Over the years we’ve learned that “fialka” means “violet” in English, and fairly common in the Slavic languages such as Slovak, Russian, Ukrainian, etc. If you have the relatives or friends who came from that direction, ask them if they know the word and its meaning. Most likely they do!

The composition of Fialka has remained basically the same over these years. Diamond contributes the abundant fresh grape taste and flavor while Catawba gives it the spiciness and good acid to counterpart the sweetness. Cayuga White then somehow mediates the entire package to the subtle mildness — that’s the way we feel. The name “Trillium” was originally chosen as the wine was a blend of these three varieties about the same portion of each.

Now you’ve got the story, so get a bottle or two to bring back home to enjoy!

 

Voice of Spring April 8, 2015
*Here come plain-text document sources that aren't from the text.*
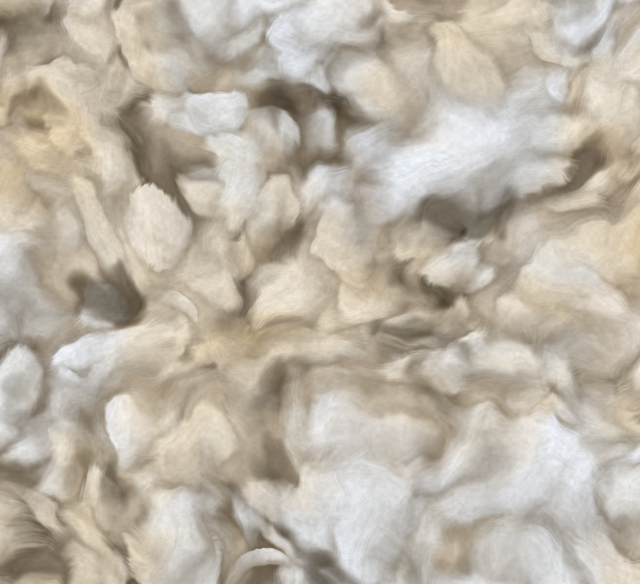
Give the GLSL for this texture, as a WebGL 1 fragment shader.

```glsl
precision highp float;
// Raw sheep fleece: soft locks of white and cream wool melting into each other.
uniform vec2 u_resolution;

float hash(vec2 p) {
  return fract(sin(dot(p, vec2(127.1, 311.7))) * 43758.5);
}

float noise(vec2 p) {
  vec2 i = floor(p), f = fract(p);
  f = f * f * (3.0 - 2.0 * f);
  return mix(mix(hash(i), hash(i + vec2(1.0, 0.0)), f.x),
             mix(hash(i + vec2(0.0, 1.0)), hash(i + 1.0), f.x), f.y);
}

float fbm(vec2 p) {
  float sum = 0.0, amp = 0.5;
  for (int i = 0; i < 4; i++) {
    sum += amp * noise(p);
    p = mat2(1.6, 1.2, -1.2, 1.6) * p + 7.3;
    amp *= 0.5;
  }
  return sum / 0.94;
}

// Lumpy surface of the wool
float billow(vec2 p) {
  return 0.5 * abs(2.0 * noise(p * 9.0) - 1.0) + 0.8 * fbm(p * 15.0);
}

// Thin bright strands running along x
float strands(vec2 p) {
  p.y += 0.7 * noise(p * vec2(0.7, 0.15));
  return 1.0 - abs(2.0 * noise(p) - 1.0);
}

// Draws one layer of curved locks over the wool below
vec3 lockLayer(vec3 wool, vec2 p, float scale, float seed, float cover, vec3 tint, float relief, float ragged) {
  vec2 home = floor(p * scale);
  for (int j = -1; j <= 1; j++) {
    for (int i = -1; i <= 1; i++) {
      vec2 cell = home + vec2(float(i), float(j));
      vec2 id = cell + seed * 17.0;
      if (hash(id + 3.1) > cover) continue;
      vec2 center = cell + 0.2 + 0.6 * vec2(hash(id), hash(id + 5.7));

      // Locks follow a slowly turning flow
      float angle = -0.8 + 4.0 * (noise(center / scale * 2.3 + 4.0) - 0.5) + 1.6 * (hash(id + 9.2) - 0.5);
      vec2 along = vec2(cos(angle), sin(angle));
      vec2 side = vec2(-along.y, along.x);
      vec2 d = p * scale - center;
      vec2 q = vec2(dot(d, along), dot(d, side));
      q.y += 0.9 * (hash(id + 1.9) - 0.5) * q.x * q.x;
      vec2 local = q / scale;
      q /= vec2(mix(0.5, 0.9, hash(id + 6.4)), mix(0.22, 0.52, hash(id + 8.8)));
      float r = length(q);
      if (r > 1.7) continue;

      float fibre = strands(local * vec2(24.0, 150.0) + id);
      float edge = r + 1.1 * (ragged - 0.5) + 0.12 * (fibre - 0.5);

      // The tail of a lock dissolves into the fleece
      float present = mix(1.0, smoothstep(-0.8, 0.5, q.x), step(0.3, hash(id + 4.6)));
      float halo = present * (1.0 - smoothstep(0.75, 1.4, edge));
      wool *= 1.0 - halo * vec3(0.13, 0.145, 0.165);

      // Round body lit from the upper left
      vec2 slope = along * q.x * 0.4 + side * q.y * 0.9;
      vec3 normal = normalize(vec3(slope, sqrt(max(1.0 - r * r, 0.1)) + 0.35));
      float light = dot(normal, normalize(vec3(-0.4, 0.6, 0.75))) + relief;
      float lit = smoothstep(-0.35, 1.0, light);
      vec3 body = tint + 0.09 * (hash(id + 2.3) - 0.5) * vec3(0.4, 0.7, 1.3);
      body *= mix(vec3(0.67, 0.63, 0.57), vec3(1.03), lit) * (0.97 + 0.05 * fibre);

      // Some outlines are crisp, others hazy
      float inner = mix(0.35, 0.88, hash(id + 7.9));
      wool = mix(wool, body, 0.92 * present * (1.0 - smoothstep(inner, 1.06, edge)));
    }
  }
  return wool;
}

void main() {
  vec2 p = gl_FragCoord.xy / u_resolution.y;

  // Bend the plane so that outlines wander
  vec2 w = p + 0.2 * (vec2(fbm(p * 3.2), fbm(p * 3.2 + 31.0)) - 0.5);
  w += 0.07 * (vec2(fbm(w * 10.0), fbm(w * 10.0 + 19.0)) - 0.5);

  float relief = 1.0 * (billow(w) - billow(w + vec2(-0.009, 0.013)));
  float ragged = fbm(w * 11.0 + 2.0);

  // Cool white, cream and yellowed regions
  float warmth = 0.65 * fbm(w * 2.4 + 11.0) + 0.35 * fbm(w * 7.0 + 3.0);
  vec3 tint = mix(vec3(0.89, 0.90, 0.91), vec3(0.90, 0.86, 0.79), smoothstep(0.36, 0.54, warmth));
  tint = mix(tint, vec3(0.90, 0.81, 0.65), 0.8 * smoothstep(0.54, 0.70, warmth));

  // Shaded wool deep in the gaps
  vec3 wool = mix(vec3(0.46, 0.41, 0.34), vec3(0.80, 0.75, 0.67), smoothstep(0.25, 0.6, fbm(w * 7.0)));
  wool *= 1.0 + 0.3 * relief;

  // Large and small locks in turn
  for (int k = 0; k < 5; k++) {
    float n = float(k);
    float scale = 2.7 + 1.7 * mod(2.0 * n, 5.0);
    wool = lockLayer(wool, w + n * 0.37, scale, n + 1.0, 0.95 - 0.1 * n, tint, relief, ragged);
  }

  // Small dark hollows between the locks
  float hollow = smoothstep(0.64, 0.80, fbm(w * 6.0 + 43.0));
  wool *= 1.0 - hollow * vec3(0.42, 0.45, 0.50);

  // Loose crossing fibres and fine fuzz
  vec2 turned = mat2(0.8, 0.6, -0.6, 0.8) * w;
  float fuzz = strands(w * vec2(50.0, 190.0)) + strands(turned.yx * vec2(45.0, 170.0)) - 1.0;
  wool *= 1.0 + 0.03 * fuzz + 0.09 * (fbm(p * 150.0) - 0.5);

  gl_FragColor = vec4(clamp(wool, 0.0, 1.0), 1.0);
}
```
Two years in a row we experienced a frigid winter. This year it came with the honor of February 2015 being the coldest month in history in much of the eastern U.S. It was cold indeed, but while being busy with lots of paperwork and shoveling the snow, it went away like a dream.

In March I did three watercolor paintings that will become the new labels this year. I introduced my old customer-friend who gave me his painting in the last newsletter. Perhaps he motivated me to pick up my brushes again this winter. It was fun that came with new learning. I’m now so thrilled to put the new labels on the bottles in the next month or so. As usual they had to go through the approval process by the Federal agency, and I just got it a few days ago. Now it’s time to bring them to the printer.

Snow has mostly receded from the vineyards. It’s time to get out there and start moving. Red-tailed hawks and crows are arguing who will get the spot on the telephone pole. I would rather listen to the finches and cardinals chat — I’m now waiting to hear the loud killdeers overhead and in the twilight the nasal whispers of wood thrushes and nighthawks in the wood.

 

 
%d bloggers like this: